[Saved entries]
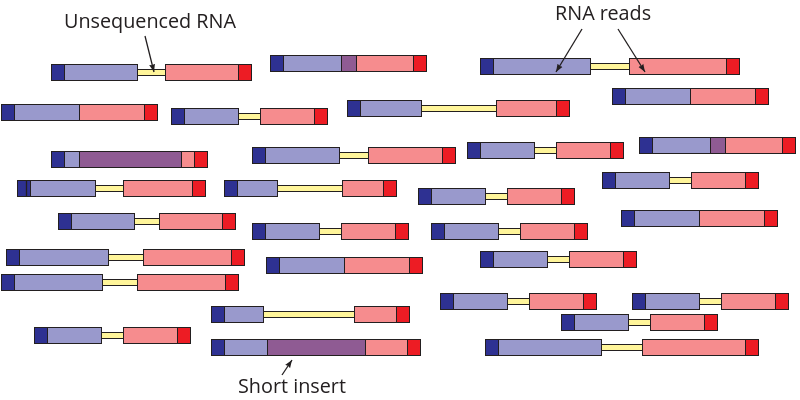
<!DOCTYPE html>
<html lang="en">
<head>
<meta charset="utf-8">
<title>Paired RNA reads and inserts</title>
<style>
:root {
  --paper: #ffffff;
  --ink: #231f20;
  --adapter-left: #2e3192;
  --adapter-right: #ed1c24;
  --read-left: #9999cc;
  --read-right: #f68c8e;
  --unsequenced: #fff59a;
  --overlap: #8f5b93;
}
* { box-sizing: border-box; }
html, body { margin: 0; background: var(--paper); }
body { overflow: hidden; }
.diagram {
  position: relative;
  width: 800px;
  height: 400px;
  overflow: hidden;
  background: var(--paper);
  color: var(--ink);
  font: 19.8px/24px "Open Sans", "Noto Sans", sans-serif;
}
.fragments { position: absolute; inset: 0; display: block; }
.label { position: absolute; margin: 0; white-space: nowrap; }
.label-unsequenced { left: 64px; top: 9px; }
.label-reads { left: 555px; top: 1px; }
.label-insert { left: 238px; top: 374px; }
rect { height: 16px; stroke: var(--ink); stroke-width: 1px; }
.start { width: 13px; fill: var(--adapter-left); }
.end { width: 13px; fill: var(--adapter-right); }
.left { fill: var(--read-left); }
.right { fill: var(--read-right); }
.gap { y: 5px; height: 6px; fill: var(--unsequenced); }
.overlap { fill: var(--overlap); }
.pointer { stroke: var(--ink); stroke-width: 1.3; }
.arrowhead { fill: var(--ink); }
</style>
</head>
<body>
<main class="diagram">
<svg class="fragments" width="800" height="400" viewBox="0 0 800 400" role="img" aria-label="RNA fragments with left and right reads, unsequenced gaps and overlaps">
  <defs>
    <g id="gapped">
      <rect class="start"/><rect class="left" x="13" width="54"/><rect class="gap" x="67" y="5" width="22"/><rect class="right" x="89" width="54"/><rect class="end" x="143"/>
    </g>
    <g id="adjacent">
      <rect class="start"/><rect class="left" x="13" width="65"/><rect class="right" x="78" width="65"/><rect class="end" x="143"/>
    </g>
    <g id="overlapping">
      <rect class="start"/><rect class="left" x="13" width="58"/><rect class="overlap" x="71" width="15"/><rect class="right" x="86" width="57"/><rect class="end" x="143"/>
    </g>
    <marker id="arrowhead" viewBox="0 0 8 8" refX="8" refY="4" markerWidth="8" markerHeight="8" markerUnits="userSpaceOnUse" orient="auto">
      <path class="arrowhead" d="M0 1 8 4 0 7 1 4Z"/>
    </marker>
  </defs>

  <g id="standard-gaps" transform="translate(.5 .5)">
    <use href="#gapped" x="171" y="108"/>
    <use href="#gapped" x="467" y="142"/>
    <use href="#gapped" x="418" y="188"/>
    <use href="#gapped" x="602" y="172"/>
    <use href="#gapped" x="252" y="223"/>
    <use href="#gapped" x="431" y="223"/>
    <use href="#gapped" x="480" y="251"/>
    <use href="#gapped" x="440" y="293"/>
    <use href="#gapped" x="632" y="293"/>
    <use href="#gapped" x="561" y="314"/>
    <use href="#gapped" x="34" y="327"/>
  </g>

  <g id="adjacent-reads" transform="translate(.5 .5)">
    <use href="#adjacent" x="612" y="88"/>
    <use href="#adjacent" x="1" y="104"/>
    <use href="#adjacent" x="621" y="210"/>
    <use href="#adjacent" x="266" y="257"/>
  </g>

  <g id="overlapping-reads" transform="translate(.5 .5)">
    <use href="#overlapping" x="270" y="55"/>
    <use href="#overlapping" x="639" y="137"/>
    <g transform="translate(51 151)">
      <rect class="start"/><rect class="left" x="13" width="15"/><rect class="overlap" x="28" width="102"/><rect class="right" x="130" width="13"/><rect class="end" x="143"/>
    </g>
    <g transform="translate(211 339)">
      <rect class="start"/><rect class="left" x="13" width="43"/><rect class="overlap" x="56" width="98"/><rect class="right" x="154" width="42"/><rect class="end" x="196"/>
    </g>
  </g>

  <g id="varied-gaps" transform="translate(.5 .5)">
    <g transform="translate(51 64)">
      <rect class="start"/><rect class="left" x="13" width="73"/><rect class="gap" x="86" y="5" width="28"/><rect class="right" x="114" width="73"/><rect class="end" x="187"/>
    </g>
    <g transform="translate(480 58)">
      <rect class="start"/><rect class="left" x="13" width="97"/><rect class="gap" x="110" y="5" width="39"/><rect class="right" x="149" width="97"/><rect class="end" x="246"/>
    </g>
    <g transform="translate(347 100)">
      <rect class="start"/><rect class="left" x="13" width="61"/><rect class="gap" x="74" y="5" width="75"/><rect class="right" x="149" width="60"/><rect class="end" x="209"/>
    </g>
    <g transform="translate(252 147)">
      <rect class="start"/><rect class="left" x="13" width="74"/><rect class="gap" x="87" y="5" width="29"/><rect class="right" x="116" width="74"/><rect class="end" x="190"/>
    </g>
    <g transform="translate(17 180)">
      <rect class="start"/><line class="pointer" x1="9" y1="0" x2="9" y2="16"/><rect class="left" x="13" width="65"/><rect class="gap" x="78" y="5" width="28"/><rect class="right" x="106" width="69"/><rect class="end" x="175"/>
    </g>
    <g transform="translate(224 180)">
      <rect class="start"/><rect class="left" x="13" width="40"/><rect class="gap" x="53" y="5" width="65"/><rect class="right" x="118" width="41"/><rect class="end" x="159"/>
    </g>
    <g transform="translate(58 213)">
      <rect class="start"/><rect class="left" x="13" width="63"/><rect class="gap" x="76" y="5" width="25"/><rect class="right" x="101" width="63"/><rect class="end" x="164"/>
    </g>
    <g transform="translate(6 249)">
      <rect class="start"/><rect class="left" x="13" width="89"/><rect class="gap" x="102" y="5" width="35"/><rect class="right" x="137" width="88"/><rect class="end" x="225"/>
    </g>
    <g transform="translate(1 274)">
      <rect class="start"/><rect class="left" x="13" width="88"/><rect class="gap" x="101" y="5" width="35"/><rect class="right" x="136" width="88"/><rect class="end" x="224"/>
    </g>
    <g transform="translate(211 306)">
      <rect class="start"/><rect class="left" x="13" width="39"/><rect class="gap" x="52" y="5" width="91"/><rect class="right" x="143" width="42"/><rect class="end" x="185"/>
    </g>
    <g transform="translate(485 339)">
      <rect class="start"/><rect class="left" x="13" width="103"/><rect class="gap" x="116" y="5" width="41"/><rect class="right" x="157" width="103"/><rect class="end" x="260"/>
    </g>
  </g>

  <g id="pointers" marker-end="url(#arrowhead)">
    <line class="pointer" x1="145" y1="36" x2="154" y2="72" marker-end="url(#arrowhead)"/>
    <line class="pointer" x1="582" y1="29" x2="556" y2="72" marker-end="url(#arrowhead)"/>
    <line class="pointer" x1="618" y1="29" x2="645" y2="72" marker-end="url(#arrowhead)"/>
    <line class="pointer" x1="282" y1="375" x2="292" y2="360" marker-end="url(#arrowhead)"/>
  </g>
</svg>
<p class="label label-unsequenced">Unsequenced RNA</p>
<p class="label label-reads">RNA reads</p>
<p class="label label-insert">Short insert</p>
</main>
</body>
</html>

_THE TASK_. Return the records exactly as they stand, and drop every picture.

_ANSWER TO THIS EXERCISE_.
<!DOCTYPE html>
<html lang="en">
<head>
<meta charset="utf-8">
<title>Paired RNA reads and inserts</title>
<style>
:root {
  --paper: #ffffff;
  --ink: #231f20;
  --adapter-left: #2e3192;
  --adapter-right: #ed1c24;
  --read-left: #9999cc;
  --read-right: #f68c8e;
  --unsequenced: #fff59a;
  --overlap: #8f5b93;
}
* { box-sizing: border-box; }
html, body { margin: 0; background: var(--paper); }
body { overflow: hidden; }
.diagram {
  position: relative;
  width: 800px;
  height: 400px;
  overflow: hidden;
  background: var(--paper);
  color: var(--ink);
  font: 19.8px/24px "Open Sans", "Noto Sans", sans-serif;
}
.fragments { position: absolute; inset: 0; display: block; }
.label { position: absolute; margin: 0; white-space: nowrap; }
.label-unsequenced { left: 64px; top: 9px; }
.label-reads { left: 555px; top: 1px; }
.label-insert { left: 238px; top: 374px; }
rect { height: 16px; stroke: var(--ink); stroke-width: 1px; }
.start { width: 13px; fill: var(--adapter-left); }
.end { width: 13px; fill: var(--adapter-right); }
.left { fill: var(--read-left); }
.right { fill: var(--read-right); }
.gap { y: 5px; height: 6px; fill: var(--unsequenced); }
.overlap { fill: var(--overlap); }
.pointer { stroke: var(--ink); stroke-width: 1.3; }
.arrowhead { fill: var(--ink); }
</style>
</head>
<body>
<main class="diagram">
<svg class="fragments" width="800" height="400" viewBox="0 0 800 400" role="img" aria-label="RNA fragments with left and right reads, unsequenced gaps and overlaps">
  <defs>
    <g id="gapped">
      <rect class="start"/><rect class="left" x="13" width="54"/><rect class="gap" x="67" y="5" width="22"/><rect class="right" x="89" width="54"/><rect class="end" x="143"/>
    </g>
    <g id="adjacent">
      <rect class="start"/><rect class="left" x="13" width="65"/><rect class="right" x="78" width="65"/><rect class="end" x="143"/>
    </g>
    <g id="overlapping">
      <rect class="start"/><rect class="left" x="13" width="58"/><rect class="overlap" x="71" width="15"/><rect class="right" x="86" width="57"/><rect class="end" x="143"/>
    </g>
    <marker id="arrowhead" viewBox="0 0 8 8" refX="8" refY="4" markerWidth="8" markerHeight="8" markerUnits="userSpaceOnUse" orient="auto">
      <path class="arrowhead" d="M0 1 8 4 0 7 1 4Z"/>
    </marker>
  </defs>

  <g id="standard-gaps" transform="translate(.5 .5)">
    <use href="#gapped" x="171" y="108"/>
    <use href="#gapped" x="467" y="142"/>
    <use href="#gapped" x="418" y="188"/>
    <use href="#gapped" x="602" y="172"/>
    <use href="#gapped" x="252" y="223"/>
    <use href="#gapped" x="431" y="223"/>
    <use href="#gapped" x="480" y="251"/>
    <use href="#gapped" x="440" y="293"/>
    <use href="#gapped" x="632" y="293"/>
    <use href="#gapped" x="561" y="314"/>
    <use href="#gapped" x="34" y="327"/>
  </g>

  <g id="adjacent-reads" transform="translate(.5 .5)">
    <use href="#adjacent" x="612" y="88"/>
    <use href="#adjacent" x="1" y="104"/>
    <use href="#adjacent" x="621" y="210"/>
    <use href="#adjacent" x="266" y="257"/>
  </g>

  <g id="overlapping-reads" transform="translate(.5 .5)">
    <use href="#overlapping" x="270" y="55"/>
    <use href="#overlapping" x="639" y="137"/>
    <g transform="translate(51 151)">
      <rect class="start"/><rect class="left" x="13" width="15"/><rect class="overlap" x="28" width="102"/><rect class="right" x="130" width="13"/><rect class="end" x="143"/>
    </g>
    <g transform="translate(211 339)">
      <rect class="start"/><rect class="left" x="13" width="43"/><rect class="overlap" x="56" width="98"/><rect class="right" x="154" width="42"/><rect class="end" x="196"/>
    </g>
  </g>

  <g id="varied-gaps" transform="translate(.5 .5)">
    <g transform="translate(51 64)">
      <rect class="start"/><rect class="left" x="13" width="73"/><rect class="gap" x="86" y="5" width="28"/><rect class="right" x="114" width="73"/><rect class="end" x="187"/>
    </g>
    <g transform="translate(480 58)">
      <rect class="start"/><rect class="left" x="13" width="97"/><rect class="gap" x="110" y="5" width="39"/><rect class="right" x="149" width="97"/><rect class="end" x="246"/>
    </g>
    <g transform="translate(347 100)">
      <rect class="start"/><rect class="left" x="13" width="61"/><rect class="gap" x="74" y="5" width="75"/><rect class="right" x="149" width="60"/><rect class="end" x="209"/>
    </g>
    <g transform="translate(252 147)">
      <rect class="start"/><rect class="left" x="13" width="74"/><rect class="gap" x="87" y="5" width="29"/><rect class="right" x="116" width="74"/><rect class="end" x="190"/>
    </g>
    <g transform="translate(17 180)">
      <rect class="start"/><line class="pointer" x1="9" y1="0" x2="9" y2="16"/><rect class="left" x="13" width="65"/><rect class="gap" x="78" y="5" width="28"/><rect class="right" x="106" width="69"/><rect class="end" x="175"/>
    </g>
    <g transform="translate(224 180)">
      <rect class="start"/><rect class="left" x="13" width="40"/><rect class="gap" x="53" y="5" width="65"/><rect class="right" x="118" width="41"/><rect class="end" x="159"/>
    </g>
    <g transform="translate(58 213)">
      <rect class="start"/><rect class="left" x="13" width="63"/><rect class="gap" x="76" y="5" width="25"/><rect class="right" x="101" width="63"/><rect class="end" x="164"/>
    </g>
    <g transform="translate(6 249)">
      <rect class="start"/><rect class="left" x="13" width="89"/><rect class="gap" x="102" y="5" width="35"/><rect class="right" x="137" width="88"/><rect class="end" x="225"/>
    </g>
    <g transform="translate(1 274)">
      <rect class="start"/><rect class="left" x="13" width="88"/><rect class="gap" x="101" y="5" width="35"/><rect class="right" x="136" width="88"/><rect class="end" x="224"/>
    </g>
    <g transform="translate(211 306)">
      <rect class="start"/><rect class="left" x="13" width="39"/><rect class="gap" x="52" y="5" width="91"/><rect class="right" x="143" width="42"/><rect class="end" x="185"/>
    </g>
    <g transform="translate(485 339)">
      <rect class="start"/><rect class="left" x="13" width="103"/><rect class="gap" x="116" y="5" width="41"/><rect class="right" x="157" width="103"/><rect class="end" x="260"/>
    </g>
  </g>

  <g id="pointers" marker-end="url(#arrowhead)">
    <line class="pointer" x1="145" y1="36" x2="154" y2="72" marker-end="url(#arrowhead)"/>
    <line class="pointer" x1="582" y1="29" x2="556" y2="72" marker-end="url(#arrowhead)"/>
    <line class="pointer" x1="618" y1="29" x2="645" y2="72" marker-end="url(#arrowhead)"/>
    <line class="pointer" x1="282" y1="375" x2="292" y2="360" marker-end="url(#arrowhead)"/>
  </g>
</svg>
<p class="label label-unsequenced">Unsequenced RNA</p>
<p class="label label-reads">RNA reads</p>
<p class="label label-insert">Short insert</p>
</main>
</body>
</html>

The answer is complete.